A moment of silence, if you will. Gunpey is a tribute to the deceased Gunpei Yokoi, a Nintendo legend responsible for the original Game Boy, among many other things. Gunpey itself is actually an eight-year-old idea, the first game to be released on little-known Japanese handheld the Wonderswan, designed by Yokoi. A Nintendo homage? On Sony's portable? Silence, remember.
Whether or not you know the roots of Gunpey, this PSP iteration is a game that very much hangs out in the same nightclubs as Lumines. Hip tunes and presentation that drips with ice-cube cool, in a puzzle game that fuses audio and visual effects in a hypnotic manner, with more 'skins' unlocked the more you play. You start with a grid. Diagonal fragments of lines - both straight and kinked - slowly feed up the screen, and it's game over if any of them reach the top. You can swap fragments in adjacent panels, aiming to complete jagged lines between the left and right walls of the play area; those unbroken lines vanish a few seconds later, giving you brief chance to connect other fragments to the circuit for bonus points.
The way of the Gunpey
It's slick, it's hypnotic, it's vibrant... but it's also stressful. There's little room for chill out, only freak out. By comparison, Lumines was a puzzler that you could feel in total control of, requiring the organisation of just one coloured block at a time. Gunpey feels like you're forever teetering on defeat, and it's no coincidence that the play area looks like a profit projection taken straight from the bidding pit of the New York Stock Exchange.
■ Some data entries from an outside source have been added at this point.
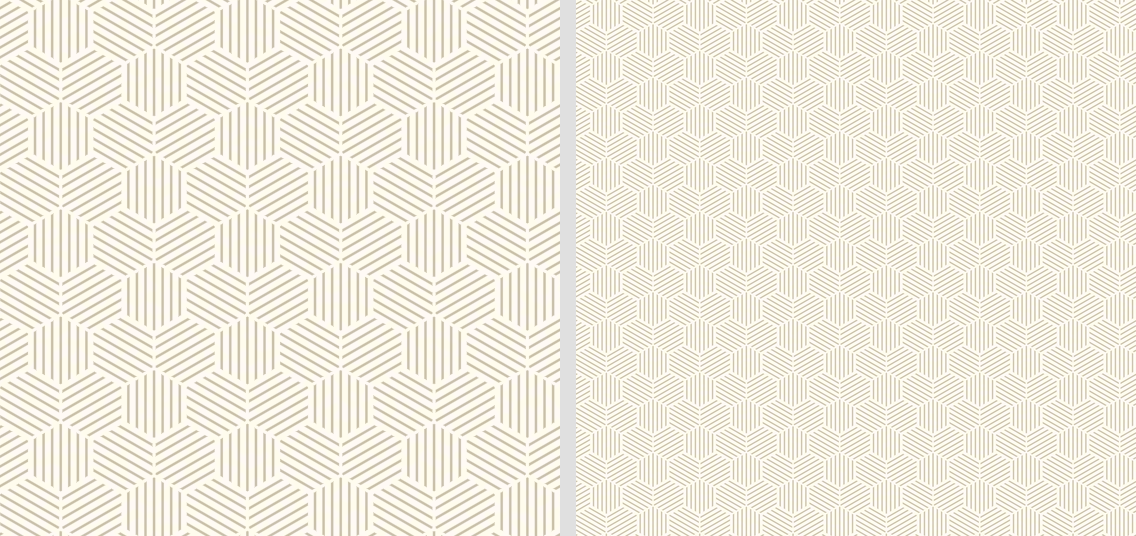
Left, the tile; right, the same tile 2 across and 2 down.
Write a WebGL 1 fragment shader that draws this pattern.

```glsl
precision highp float;
// Woven hexagon stripes: a pointy-top hexagon grid, 9 across and 10 rows high,
// each cell hatched with seven lines whose direction turns by 60 degrees from
// cell to cell in threes. Wrapping gradient noise varies the cream and tan tints.

uniform vec2 u_resolution;

const float ROW = 0.8660254; // row height for hexagons of width 1

vec2 hashGradient(vec2 cell, vec2 period) {
  cell = mod(cell, period);
  float h = fract(sin(dot(cell, vec2(127.1, 311.7))) * 4375.85);
  return vec2(cos(6.2832 * h), sin(6.2832 * h));
}

float gradientNoise(vec2 p, vec2 period) {
  vec2 i = floor(p), f = fract(p);
  vec2 w = f * f * f * (f * (f * 6.0 - 15.0) + 10.0);
  vec2 e = vec2(1.0, 0.0);
  float a = dot(hashGradient(i, period), f);
  float b = dot(hashGradient(i + e.xy, period), f - e.xy);
  float c = dot(hashGradient(i + e.yx, period), f - e.yx);
  float d = dot(hashGradient(i + e.xx, period), f - e.xx);
  return mix(mix(a, b, w.x), mix(c, d, w.x), w.y);
}

// Distance to the hatching lines, in hexagon widths
float hatchDistance(vec2 p) {
  // Nearest centre among the even and odd rows
  vec2 pitch = vec2(1.0, 2.0 * ROW);
  vec2 evenCentre = floor(p / pitch + 0.5) * pitch;
  vec2 oddCentre = (floor(p / pitch) + 0.5) * pitch;
  vec2 q = p - evenCentre;
  vec2 qOdd = p - oddCentre;
  float column = evenCentre.x;
  if (dot(qOdd, qOdd) < dot(q, q)) {
    q = qOdd;
    column = oddCentre.x + 1.5;
  }

  // Lines run vertically, then falling, then rising along each row
  float turn = floor(mod(column + 0.25, 3.0)) * 1.0471976;
  float across = dot(q, vec2(cos(turn), sin(turn)));
  float spacing = 0.1377;
  float line = clamp(floor(across / spacing + 0.5), -3.0, 3.0);
  float stripe = abs(across - line * spacing) - 0.0195;

  // Clip the line ends to a slightly inset hexagon
  float hexagon = max(abs(q.x), dot(abs(q), vec2(0.5, ROW))) - 0.5;
  return max(stripe, hexagon + 0.027);
}

void main() {
  vec2 uv = gl_FragCoord.xy / u_resolution;
  vec2 p = uv * vec2(9.0, 10.0 * ROW) - vec2(0.976, 5.463 * ROW);

  float pixel = 9.0 / u_resolution.x;
  float ink = 1.0 - smoothstep(-0.8 * pixel, 0.8 * pixel, hatchDistance(p));

  // Faint warm and cool patches in both colours
  vec2 period = vec2(48.0, 46.0);
  float warm = smoothstep(-0.25, 0.25, gradientNoise(uv * period, period));
  vec3 paper = mix(vec3(1.0, 0.982, 0.96), vec3(1.0, 0.99, 0.93), warm);
  vec3 tan_ = mix(vec3(0.785, 0.75, 0.68), vec3(0.785, 0.75, 0.655), warm);

  gl_FragColor = vec4(mix(paper, tan_, ink), 1.0);
}
```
Also, there's a hell of a lot of cursor movement needed to keep up. You need to have graduated from Lumines to get the most out of it.
Alternate play modes are geared for further tension but can still be fun - '10x10' mode has you playing on an oversized grid, ideal for stitching some monster paths together if your brain is capable of the cerebral sit-ups involved, and 'Double Skin' lets you play two games at once, in case you ever needed to know what spinning plates while reciting the alphabet backwards feels like.
Gunpey hasn't got the elegant simplicity of a great puzzle game, but that doesn't mean it's not worth considering. It's just that you'll be needing to invest some quality spare time in order to wring the most out of it, or else it'll all feel a bit too much like a waking anxiety dream - albeit a sleek and pretty one.
Overall A puzzler that's more demanding than Lumines, but is engaging and satisfying if you can hack the pace.
- Heartburn-sharp visuals
- Metronomic beats and effects
- Little room to relax